China’s government fabricates and posts several hundred million social media posts a year to influence public opinion about the country, according to a new paper by U.S. researchers examining one of the most opaque aspects of the Communist Party’s rule.
Norwegian online browser and advertising firm Opera Software , the takeover target of a Chinese consortium of Internet firms, has embedded a tool in its latest desktop app that can be used to circumvent censorship.
Opera said on its blog on Thursday that the newest version of its desktop Internet browser, which is targeted at developers, includes a free built-in Virtual Private Network (VPN), which can be used for getting round online censorship.
People who live in countries with a strict nationwide internet filter always come up with ways to get around it. In Iran, according to Wired, people are using satellite TV and a free anti-censorship system called Toosheh. While Iranians do use VPN to bypass the filter, their crippling internet speeds make it hard to stream videos or download bigger files. The system gives them a way to get 1GB of data within 60 minutes. Users simply have to plug a USB stick into the set-top box, access Toosheh's channel that doesn't show anything besides text instructions and set the receiver to record.
The US has labelled China's Internet censorship a trade barrier in a report for the first time since 2013, saying worsening online restrictions are damaging the business of US companies.
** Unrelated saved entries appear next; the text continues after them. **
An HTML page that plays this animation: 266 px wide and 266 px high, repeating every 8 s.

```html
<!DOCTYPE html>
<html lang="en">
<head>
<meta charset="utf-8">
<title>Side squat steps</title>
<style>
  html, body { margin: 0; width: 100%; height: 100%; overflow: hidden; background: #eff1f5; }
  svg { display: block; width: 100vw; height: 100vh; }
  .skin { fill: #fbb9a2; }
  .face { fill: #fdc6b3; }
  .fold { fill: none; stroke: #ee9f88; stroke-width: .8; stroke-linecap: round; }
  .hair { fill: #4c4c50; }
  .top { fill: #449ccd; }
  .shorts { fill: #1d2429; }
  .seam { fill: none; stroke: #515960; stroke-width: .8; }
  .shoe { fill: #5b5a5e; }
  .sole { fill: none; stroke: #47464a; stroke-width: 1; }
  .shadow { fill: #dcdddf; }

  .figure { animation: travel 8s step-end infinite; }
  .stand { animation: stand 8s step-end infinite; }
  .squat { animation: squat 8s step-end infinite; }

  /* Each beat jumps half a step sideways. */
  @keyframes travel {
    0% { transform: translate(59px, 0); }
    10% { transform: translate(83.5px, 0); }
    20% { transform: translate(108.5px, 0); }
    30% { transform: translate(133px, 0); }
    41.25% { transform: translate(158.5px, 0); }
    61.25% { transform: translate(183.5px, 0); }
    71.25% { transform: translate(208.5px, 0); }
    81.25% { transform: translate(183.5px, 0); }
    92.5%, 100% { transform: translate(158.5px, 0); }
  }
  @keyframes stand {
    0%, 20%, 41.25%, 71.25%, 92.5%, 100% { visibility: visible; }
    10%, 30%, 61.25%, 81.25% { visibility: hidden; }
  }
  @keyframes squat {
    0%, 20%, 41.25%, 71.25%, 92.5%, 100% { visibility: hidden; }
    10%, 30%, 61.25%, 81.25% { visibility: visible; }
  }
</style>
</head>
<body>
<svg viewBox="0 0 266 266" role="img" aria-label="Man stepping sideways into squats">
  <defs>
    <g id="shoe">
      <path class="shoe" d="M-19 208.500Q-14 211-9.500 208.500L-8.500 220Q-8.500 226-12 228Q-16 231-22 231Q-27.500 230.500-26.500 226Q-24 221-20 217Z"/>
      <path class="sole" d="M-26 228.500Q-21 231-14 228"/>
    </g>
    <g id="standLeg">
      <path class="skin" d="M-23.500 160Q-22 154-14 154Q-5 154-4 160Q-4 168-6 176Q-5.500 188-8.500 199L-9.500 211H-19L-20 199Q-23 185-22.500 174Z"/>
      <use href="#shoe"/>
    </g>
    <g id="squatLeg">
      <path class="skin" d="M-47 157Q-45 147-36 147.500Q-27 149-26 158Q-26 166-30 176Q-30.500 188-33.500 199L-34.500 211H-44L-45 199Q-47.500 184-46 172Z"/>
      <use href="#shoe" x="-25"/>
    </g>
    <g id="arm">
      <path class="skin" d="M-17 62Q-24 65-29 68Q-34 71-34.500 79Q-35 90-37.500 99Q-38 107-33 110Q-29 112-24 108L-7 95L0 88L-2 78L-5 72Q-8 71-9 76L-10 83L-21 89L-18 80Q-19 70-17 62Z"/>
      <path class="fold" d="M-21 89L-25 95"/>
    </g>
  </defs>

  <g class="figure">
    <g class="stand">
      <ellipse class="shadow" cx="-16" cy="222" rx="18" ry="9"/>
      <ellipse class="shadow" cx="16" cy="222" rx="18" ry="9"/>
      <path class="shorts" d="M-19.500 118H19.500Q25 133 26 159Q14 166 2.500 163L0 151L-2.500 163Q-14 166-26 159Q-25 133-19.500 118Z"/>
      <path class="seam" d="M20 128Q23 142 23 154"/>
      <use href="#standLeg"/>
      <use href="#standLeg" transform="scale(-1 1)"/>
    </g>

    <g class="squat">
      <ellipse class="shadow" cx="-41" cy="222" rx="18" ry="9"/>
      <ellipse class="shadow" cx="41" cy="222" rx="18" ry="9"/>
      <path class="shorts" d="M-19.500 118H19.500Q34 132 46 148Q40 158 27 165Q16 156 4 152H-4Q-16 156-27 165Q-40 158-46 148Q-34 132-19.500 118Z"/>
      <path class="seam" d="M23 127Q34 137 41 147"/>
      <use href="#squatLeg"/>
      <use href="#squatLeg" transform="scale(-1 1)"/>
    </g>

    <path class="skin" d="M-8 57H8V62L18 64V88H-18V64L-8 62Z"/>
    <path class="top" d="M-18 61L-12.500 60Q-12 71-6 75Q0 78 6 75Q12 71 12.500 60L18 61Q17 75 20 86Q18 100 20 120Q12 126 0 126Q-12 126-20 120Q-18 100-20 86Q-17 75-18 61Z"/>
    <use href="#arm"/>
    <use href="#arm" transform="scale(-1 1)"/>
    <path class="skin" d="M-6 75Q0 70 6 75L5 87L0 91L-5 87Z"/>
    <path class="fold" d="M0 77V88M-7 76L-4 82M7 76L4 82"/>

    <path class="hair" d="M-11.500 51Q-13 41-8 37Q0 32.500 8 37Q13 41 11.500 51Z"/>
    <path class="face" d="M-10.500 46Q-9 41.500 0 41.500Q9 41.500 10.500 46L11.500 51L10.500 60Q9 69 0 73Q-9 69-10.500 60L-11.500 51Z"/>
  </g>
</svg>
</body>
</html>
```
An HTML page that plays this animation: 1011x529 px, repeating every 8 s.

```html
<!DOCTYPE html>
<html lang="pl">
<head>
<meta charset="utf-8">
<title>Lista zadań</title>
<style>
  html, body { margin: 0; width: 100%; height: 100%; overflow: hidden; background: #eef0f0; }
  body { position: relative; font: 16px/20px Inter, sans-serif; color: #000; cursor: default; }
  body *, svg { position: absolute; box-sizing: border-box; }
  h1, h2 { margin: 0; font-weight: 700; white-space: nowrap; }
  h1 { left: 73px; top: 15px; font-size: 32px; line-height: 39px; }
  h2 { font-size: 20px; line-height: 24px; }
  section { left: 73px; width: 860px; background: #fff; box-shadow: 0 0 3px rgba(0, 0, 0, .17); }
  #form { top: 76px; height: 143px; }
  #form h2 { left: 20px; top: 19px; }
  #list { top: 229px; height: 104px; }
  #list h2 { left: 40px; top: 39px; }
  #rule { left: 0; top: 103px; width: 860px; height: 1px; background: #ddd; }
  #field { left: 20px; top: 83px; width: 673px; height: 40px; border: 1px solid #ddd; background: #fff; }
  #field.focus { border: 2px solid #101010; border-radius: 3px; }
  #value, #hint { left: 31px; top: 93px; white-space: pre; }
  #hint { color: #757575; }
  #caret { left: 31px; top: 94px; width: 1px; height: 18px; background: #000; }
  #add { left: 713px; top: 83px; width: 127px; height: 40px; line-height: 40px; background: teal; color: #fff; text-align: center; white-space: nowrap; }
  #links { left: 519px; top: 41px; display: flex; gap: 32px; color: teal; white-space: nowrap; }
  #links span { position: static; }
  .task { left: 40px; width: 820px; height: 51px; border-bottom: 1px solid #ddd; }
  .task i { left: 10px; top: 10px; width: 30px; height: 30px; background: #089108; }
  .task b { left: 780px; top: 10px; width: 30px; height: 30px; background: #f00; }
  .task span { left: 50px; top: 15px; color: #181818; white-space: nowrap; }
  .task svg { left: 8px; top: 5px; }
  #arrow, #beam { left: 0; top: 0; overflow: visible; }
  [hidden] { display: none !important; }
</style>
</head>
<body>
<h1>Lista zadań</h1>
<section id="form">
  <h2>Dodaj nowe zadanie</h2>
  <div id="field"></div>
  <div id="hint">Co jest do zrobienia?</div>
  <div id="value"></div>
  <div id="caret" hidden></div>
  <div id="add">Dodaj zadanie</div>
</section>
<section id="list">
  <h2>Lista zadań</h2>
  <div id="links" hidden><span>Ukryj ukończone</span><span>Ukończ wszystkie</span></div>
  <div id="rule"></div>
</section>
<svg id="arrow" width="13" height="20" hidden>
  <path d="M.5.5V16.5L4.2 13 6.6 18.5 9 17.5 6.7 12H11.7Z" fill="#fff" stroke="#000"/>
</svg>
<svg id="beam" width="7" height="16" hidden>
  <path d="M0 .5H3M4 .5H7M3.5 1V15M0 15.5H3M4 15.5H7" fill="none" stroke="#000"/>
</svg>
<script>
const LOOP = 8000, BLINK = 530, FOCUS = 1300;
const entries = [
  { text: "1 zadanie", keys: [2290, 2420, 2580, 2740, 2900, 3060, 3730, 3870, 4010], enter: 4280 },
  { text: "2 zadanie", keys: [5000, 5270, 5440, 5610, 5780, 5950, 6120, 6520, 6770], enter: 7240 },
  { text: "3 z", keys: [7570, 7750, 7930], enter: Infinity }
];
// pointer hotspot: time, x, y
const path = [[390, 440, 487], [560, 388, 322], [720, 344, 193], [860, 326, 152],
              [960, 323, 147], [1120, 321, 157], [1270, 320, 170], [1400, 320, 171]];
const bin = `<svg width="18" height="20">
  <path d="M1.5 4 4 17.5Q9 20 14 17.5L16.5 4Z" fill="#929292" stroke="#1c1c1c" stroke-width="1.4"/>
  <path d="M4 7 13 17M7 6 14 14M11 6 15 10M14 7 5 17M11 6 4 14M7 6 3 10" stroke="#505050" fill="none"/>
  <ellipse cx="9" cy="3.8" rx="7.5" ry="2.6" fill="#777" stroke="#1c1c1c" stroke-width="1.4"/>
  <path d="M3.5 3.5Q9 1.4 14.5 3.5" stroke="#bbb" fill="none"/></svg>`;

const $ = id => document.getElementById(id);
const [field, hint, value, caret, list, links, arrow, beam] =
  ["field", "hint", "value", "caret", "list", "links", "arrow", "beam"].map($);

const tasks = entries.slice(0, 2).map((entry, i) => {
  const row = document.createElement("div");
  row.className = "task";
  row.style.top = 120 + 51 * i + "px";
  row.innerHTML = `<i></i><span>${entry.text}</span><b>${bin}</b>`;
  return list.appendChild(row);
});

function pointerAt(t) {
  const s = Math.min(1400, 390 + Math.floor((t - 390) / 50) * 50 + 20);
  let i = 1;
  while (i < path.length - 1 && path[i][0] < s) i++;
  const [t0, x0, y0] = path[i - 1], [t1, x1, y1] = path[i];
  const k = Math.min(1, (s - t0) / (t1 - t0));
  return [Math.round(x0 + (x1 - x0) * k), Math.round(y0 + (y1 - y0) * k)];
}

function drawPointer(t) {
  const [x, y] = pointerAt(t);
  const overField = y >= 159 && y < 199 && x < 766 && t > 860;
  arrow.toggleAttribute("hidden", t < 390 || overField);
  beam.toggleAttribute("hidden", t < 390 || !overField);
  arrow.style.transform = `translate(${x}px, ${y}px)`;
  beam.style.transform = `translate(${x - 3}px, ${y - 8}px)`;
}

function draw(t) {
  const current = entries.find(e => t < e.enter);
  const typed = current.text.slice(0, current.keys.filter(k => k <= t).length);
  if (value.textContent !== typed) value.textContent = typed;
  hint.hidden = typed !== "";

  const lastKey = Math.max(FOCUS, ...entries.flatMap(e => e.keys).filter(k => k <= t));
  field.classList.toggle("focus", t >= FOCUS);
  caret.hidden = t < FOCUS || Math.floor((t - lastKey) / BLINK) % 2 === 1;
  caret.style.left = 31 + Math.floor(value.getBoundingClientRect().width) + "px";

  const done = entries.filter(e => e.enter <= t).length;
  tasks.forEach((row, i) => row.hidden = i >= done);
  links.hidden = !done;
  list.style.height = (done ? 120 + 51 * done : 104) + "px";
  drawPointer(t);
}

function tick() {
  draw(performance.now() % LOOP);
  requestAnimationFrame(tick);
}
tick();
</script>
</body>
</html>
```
Since Xi Jinping became China's president that year, the US had not listed China's so-called Great Firewall as a trade impediment despite widespread outcry that the online blocks limit access to crucial information, e-mail and search services such as those found on Google's platform.